Corporal punishment is alive and well in Texas

In Olney schools, student athletes can get paddled for disrespecting their teachers or coaches.

At Ennis High school, misbehaving students may receive swats -- but only twice every nine weeks.

And in Wink, middle and high school students who cuss at other students, set fires or steal could get a double dose of punishment: Three days of in-school suspension and three swats.

Corporal punishment is alive and well in Texas schools and, in most cases, the discipline is clearly defined in student handbooks.

But what about at home?

While there is an ongoing national debate about corporal punishment in public schools -- including an anti-paddling bill in the Texas House -- the discipline also continues to be a hot topic in the private sector, where parents and guardians make personal decisions on how to discipline their children.

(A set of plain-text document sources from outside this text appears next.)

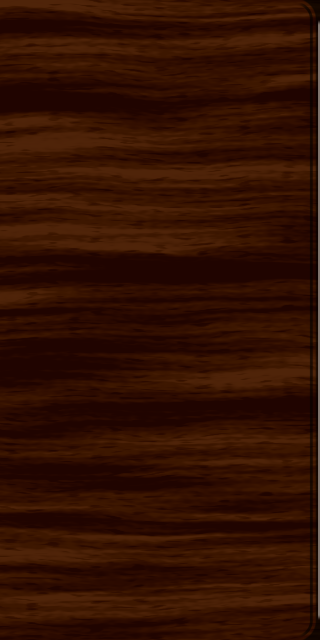
Give the GLSL for this texture, as a WebGL 2 fragment shader.

```glsl
#version 300 es
precision highp float;

uniform vec2 u_resolution;
out vec4 fragColor;

vec2 gradientAt(ivec2 cell, uint seed) {
  uint h = uint(cell.x) * 374761393u + uint(cell.y) * 668265263u + seed * 2246822519u;
  h = (h ^ (h >> 13u)) * 1274126177u;
  h ^= h >> 16u;
  float angle = float(h & 65535u) / 65536.0 * 6.28319;
  return vec2(cos(angle), sin(angle));
}

float gradientNoise(vec2 p, uint seed) {
  ivec2 cell = ivec2(floor(p));
  vec2 f = fract(p);
  vec2 w = f * f * f * (f * (f * 6.0 - 15.0) + 10.0);
  float a = dot(gradientAt(cell, seed), f);
  float b = dot(gradientAt(cell + ivec2(1, 0), seed), f - vec2(1.0, 0.0));
  float c = dot(gradientAt(cell + ivec2(0, 1), seed), f - vec2(0.0, 1.0));
  float d = dot(gradientAt(cell + ivec2(1, 1), seed), f - vec2(1.0, 1.0));
  return mix(mix(a, b, w.x), mix(c, d, w.x), w.y);
}

// Soft ellipse, 1 at its core and 0 outside
float lens(vec2 p, vec2 center, vec2 radius, float softness) {
  return 1.0 - smoothstep(1.0 - softness, 1.0, length((p - center) / radius));
}

float roundedBox(vec2 p, vec2 halfSize, float radius) {
  vec2 q = abs(p) - halfSize + radius;
  return length(max(q, 0.0)) + min(max(q.x, q.y), 0.0) - radius;
}

// Bends the grain gently along its length
vec2 warpGrain(vec2 p) {
  float bend = 0.045 * gradientNoise(p * vec2(1.4, 2.2), 1u);
  float ripple = 0.010 * gradientNoise(p * vec2(5.0, 9.0), 2u);
  return p + vec2(0.0, bend + ripple);
}

// Long bands, from broad to narrow
float grainBands(vec2 p) {
  float sum = 0.0;
  vec2 scale = vec2(0.7, 8.5);
  float weight = 0.95;
  for (uint i = 0u; i < 4u; i++) {
    sum += weight * gradientNoise(p * scale + 0.37, 10u + i);
    scale *= vec2(1.5, 2.1);
    weight *= 0.78;
  }
  return sum;
}

// Thin pale lines where a slow noise crosses zero
float paleLines(vec2 p) {
  float crossing = abs(gradientNoise(p * vec2(0.6, 9.0) + 0.5, 21u));
  float strength = smoothstep(-0.1, 0.3, gradientNoise(p * vec2(1.1, 6.0), 22u));
  return strength * (1.0 - smoothstep(0.01, 0.09, crossing));
}

// Short dark pores and faint fibres
float fibres(vec2 p) {
  float pores = smoothstep(0.16, 0.46, gradientNoise(p * vec2(15.0, 105.0), 31u));
  float hairs = gradientNoise(p * vec2(30.0, 120.0), 32u);
  return 0.24 * hairs - 0.34 * pores;
}

vec3 woodColor(float tone) {
  vec3 color = mix(vec3(0.125, 0.015, 0.0), vec3(0.17, 0.04, 0.0), smoothstep(0.06, 0.30, tone));
  color = mix(color, vec3(0.20, 0.06, 0.0), smoothstep(0.28, 0.54, tone));
  color = mix(color, vec3(0.24, 0.09, 0.0), smoothstep(0.52, 0.80, tone));
  return mix(color, vec3(0.31, 0.14, 0.035), smoothstep(0.80, 0.99, tone));
}

void main() {
  vec2 p = gl_FragCoord.xy / u_resolution.x;
  float pixel = 1.0 / u_resolution.x;
  float height = u_resolution.y / u_resolution.x;
  vec2 grain = warpGrain(p);

  // Grain tone
  float level = grainBands(grain) + 0.42 * paleLines(grain) + fibres(grain) + 0.02;

  // Pale figure, repeated up the board
  for (int i = 0; i < 2; i++) {
    vec2 center = vec2(0.75, 0.125 + 1.516 * float(i));
    level += 0.40 * lens(grain, center, vec2(0.34, 0.05), 0.8);
  }

  // Dark heartwood
  float heart = lens(grain, vec2(0.72, 1.14), vec2(0.64, 0.036), 0.25);
  level = mix(level, -0.55, 0.9 * heart);
  level -= 0.40 * lens(grain, vec2(0.40, 0.69), vec2(0.50, 0.032), 0.7);

  float tone = 1.0 / (1.0 + exp(-5.0 * level));
  vec3 color = woodColor(tone);

  // Rounded bevel along the right side
  float right = 0.994;
  float d = roundedBox(p - vec2(right - 1.5, 0.5 * height), vec2(1.5, 0.5 * height + 0.01), 0.07);
  float nearRight = smoothstep(0.93, 0.96, p.x);
  float groove = 1.0 - smoothstep(0.002, 0.002 + 1.5 * pixel, abs(d + 0.021));
  float rim = smoothstep(-0.007 - pixel, -0.007 + pixel, d);
  color *= 1.0 - nearRight * max(0.6 * groove, 0.65 * rim);

  // Pale outer strip
  float span = smoothstep(0.06, 0.08, p.y) * (1.0 - smoothstep(height - 0.08, height - 0.06, p.y));
  float strip = span * smoothstep(right - 0.5 * pixel, right + 0.5 * pixel, p.x);
  color = mix(color, vec3(0.50, 0.46, 0.43), strip);

  fragColor = vec4(color, 1.0);
}
```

Many parents regularly spank their children, while others would never consider it. And plenty of parents have questions about the legality of it.

Can I get arrested if I spank my child in public? (No.) Is using a belt considered child abuse? (It depends.) Is it OK for a licensed day-care worker to spank my kid? (Never.)

In Texas, the law gives parents, stepparents, grandparents and legal guardians leeway in disciplining their children, but authorities stress that corporal punishment must be "reasonable" and not cross the line into abuse.

"Every case is different, but some things that could constitute abuse would be using something other than your hand, leaving marks or bruises, or hitting in the face," said Marissa Gonzales, a spokeswoman for Child Protective Services.

To read the complete article, visit